START Exercise material

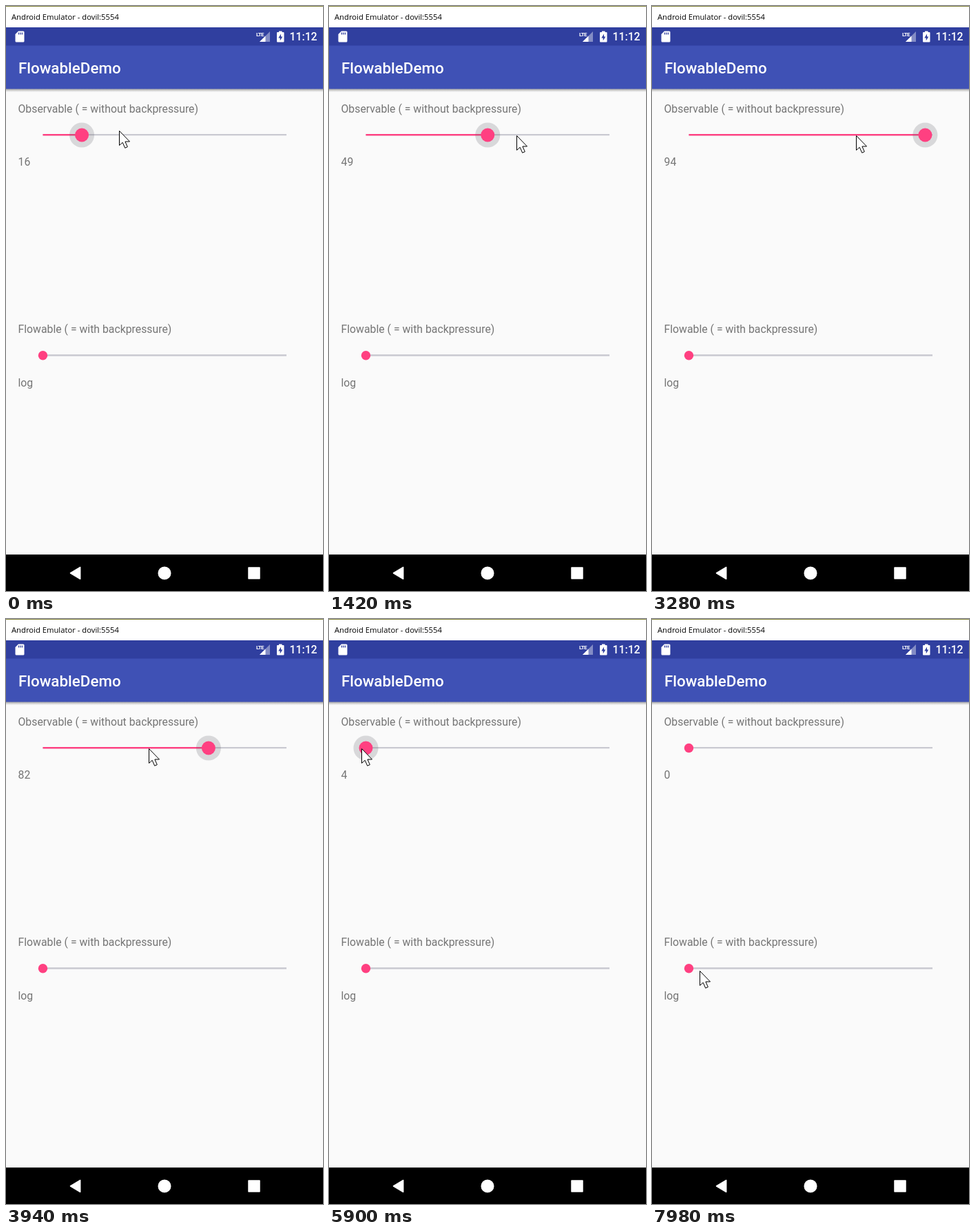
These frames come from a looping animation (460 by 850 pixels, 8 s). An HTML page:

```html
<!DOCTYPE html>
<html lang="en">
<head>
<meta charset="utf-8">
<title>FlowableDemo</title>
<style>
  html, body { margin: 0; width: 100%; height: 100%; overflow: hidden; background: #fafafa; }
  svg { display: block; width: 460px; height: 850px; font-family: Roboto, sans-serif; }
  .label { font-size: 15.8px; fill: #757575; }
  .track { stroke: #c9c9d1; stroke-width: 2.3; }
  .accent { fill: #ff4081; }
</style>
</head>
<body>
<svg viewBox="0 0 460 850">
  <defs>
    <linearGradient id="shade" x2="0" y2="1">
      <stop offset="0" stop-color="#555" stop-opacity=".55"/>
      <stop offset="1" stop-color="#555" stop-opacity="0"/>
    </linearGradient>
  </defs>
  <rect width="460" height="850" fill="#fafafa"/>

  <!-- window title -->
  <rect width="460" height="31" fill="#fff"/>
  <rect width="460" height="1" fill="#85853a"/>
  <text x="8" y="20" font-size="11.25" font-family="Open Sans, sans-serif">Android Emulator - dovil:5554</text>

  <!-- status bar -->
  <rect y="31" width="460" height="27" fill="#303f9f"/>
  <path d="M18 36.5H25Q26.5 36.5 26.5 38V51Q26.5 52.5 25 52.5H15Q13.5 52.5 13.5 51V41Z" fill="#fff"/>
  <path d="M18.5 38.5V41.5M21 38.5V41.5M23.5 38.5V41.5" stroke="#303f9f" stroke-width="1.3"/>
  <text x="363" y="43.5" font-size="8" font-weight="700" fill="#fff" letter-spacing="-.8">LTE</text>
  <path d="M383 37V52H368Z" fill="#838cc5"/>
  <path d="M376.5 43.5V52H368Z" fill="#fff"/>
  <path d="M396 36.5H400.5V38H402.5Q403.5 38 403.5 39V51.5Q403.5 52.5 402.5 52.5H394Q393 52.5 393 51.5V39Q393 38 394 38H396Z" fill="#fff"/>
  <path d="M399 40.5L395.3 46.5H397.7V50.5L401.3 44.5H399Z" fill="#303f9f"/>
  <text x="411.5" y="50" font-size="15.8" font-weight="500" fill="#fff">11:12</text>

  <!-- app bar -->
  <rect y="120" width="460" height="5" fill="url(#shade)"/>
  <rect y="57.5" width="460" height="63" fill="#3f51b5"/>
  <text x="17.9" y="97.7" font-size="22.4" font-weight="500" fill="#fff">FlowableDemo</text>

  <!-- content -->
  <g class="label">
    <text x="17.5" y="155">Observable ( = without backpressure)</text>
    <text id="log" x="17.5" y="232">16</text>
    <text x="17.5" y="475.3">Flowable ( = with backpressure)</text>
    <text x="17.5" y="552.5">log</text>
  </g>
  <path class="track" d="M53.5 187.2H407M53.5 507.5H407"/>
  <rect id="bar" class="accent" x="53.5" y="186" height="2.4"/>
  <circle id="halo" cy="187.5" r="18" fill="#606068"/>
  <circle id="thumb" class="accent" cy="187.5"/>
  <circle class="accent" cx="53.5" cy="507.8" r="6.7"/>

  <!-- navigation bar -->
  <rect y="797" width="460" height="53"/>
  <g fill="#fff" stroke="#fff" stroke-width="1.5" stroke-linejoin="round">
    <path d="M93.5 824L107.7 815.5V832.5Z"/>
    <circle cx="230" cy="824" r="8.8"/>
    <rect x="352" y="816" width="16" height="16"/>
  </g>

  <path id="cursor" d="M.5 .5V21.5L5.2 17.3L8.7 25.3L12.3 23.7L8.9 16H15.5Z" fill="#fff" stroke="#000"/>
</svg>
<script>
const LOOP = 8000, STEP = 40, PER_CENT = 3.535;
const [log, bar, halo, thumb, cursor] =
  ['log', 'bar', 'halo', 'thumb', 'cursor'].map(id => document.getElementById(id));

// Progress from 0 to 1 between two times
const easeIn = (t, from, to, power = 1) =>
  Math.min(1, Math.max(0, (t - from) / (to - from))) ** power;
const easeOut = (t, from, to, power) => 1 - (1 - easeIn(t, from, to)) ** power;

// Drag right, drag back, then move down to the second slider
const pointerX = t => 164 + 241 * easeIn(t, 0, 2590, 1.3) - 358 * easeOut(t, 2590, 5800, 1.5)
  + 5 * easeIn(t, 6240, 7280) + 17 * easeIn(t, 7560, 7960);
const pointerY = t => 181 + 7 * easeIn(t, 0, 400) + 382 * easeOut(t, 6240, 6800, 1.5)
  - 59 * easeIn(t, 6960, 7280);

// The thumb lags the pointer, and the log lags the thumb
const progress = t => 16 + 84 * easeIn(t, 0, 2900, 1.24) - 100 * easeIn(t, 3210, 5420);
const logged = t => 16 + 84 * easeIn(t, 0, 3520) - 100 * easeOut(t, 3560, 6100, 1.33);

function draw(now) {
  const t = Math.floor(now % LOOP / STEP) * STEP;
  const width = Math.round(progress(t)) * PER_CENT;
  const held = 1 - easeIn(t, 6080, 6280);

  bar.setAttribute('width', width);
  for (const c of [halo, thumb]) c.setAttribute('cx', 53.5 + width);
  thumb.setAttribute('r', 6.7 + 3.3 * held);
  halo.setAttribute('opacity', 0.22 * held);
  log.textContent = Math.round(logged(t));
  cursor.setAttribute('transform',
    `translate(${Math.round(pointerX(t))} ${Math.round(pointerY(t))})`);
}

const start = performance.now();
function tick() {
  draw(performance.now() - start);
  requestAnimationFrame(tick);
}
tick();
</script>
</body>
</html>
```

END Exercise material

Your instructions.
Each line in the records that carries "STEP" must be copied out.

Written response.
const LOOP = 8000, STEP = 40, PER_CENT = 3.535;
  const t = Math.floor(now % LOOP / STEP) * STEP;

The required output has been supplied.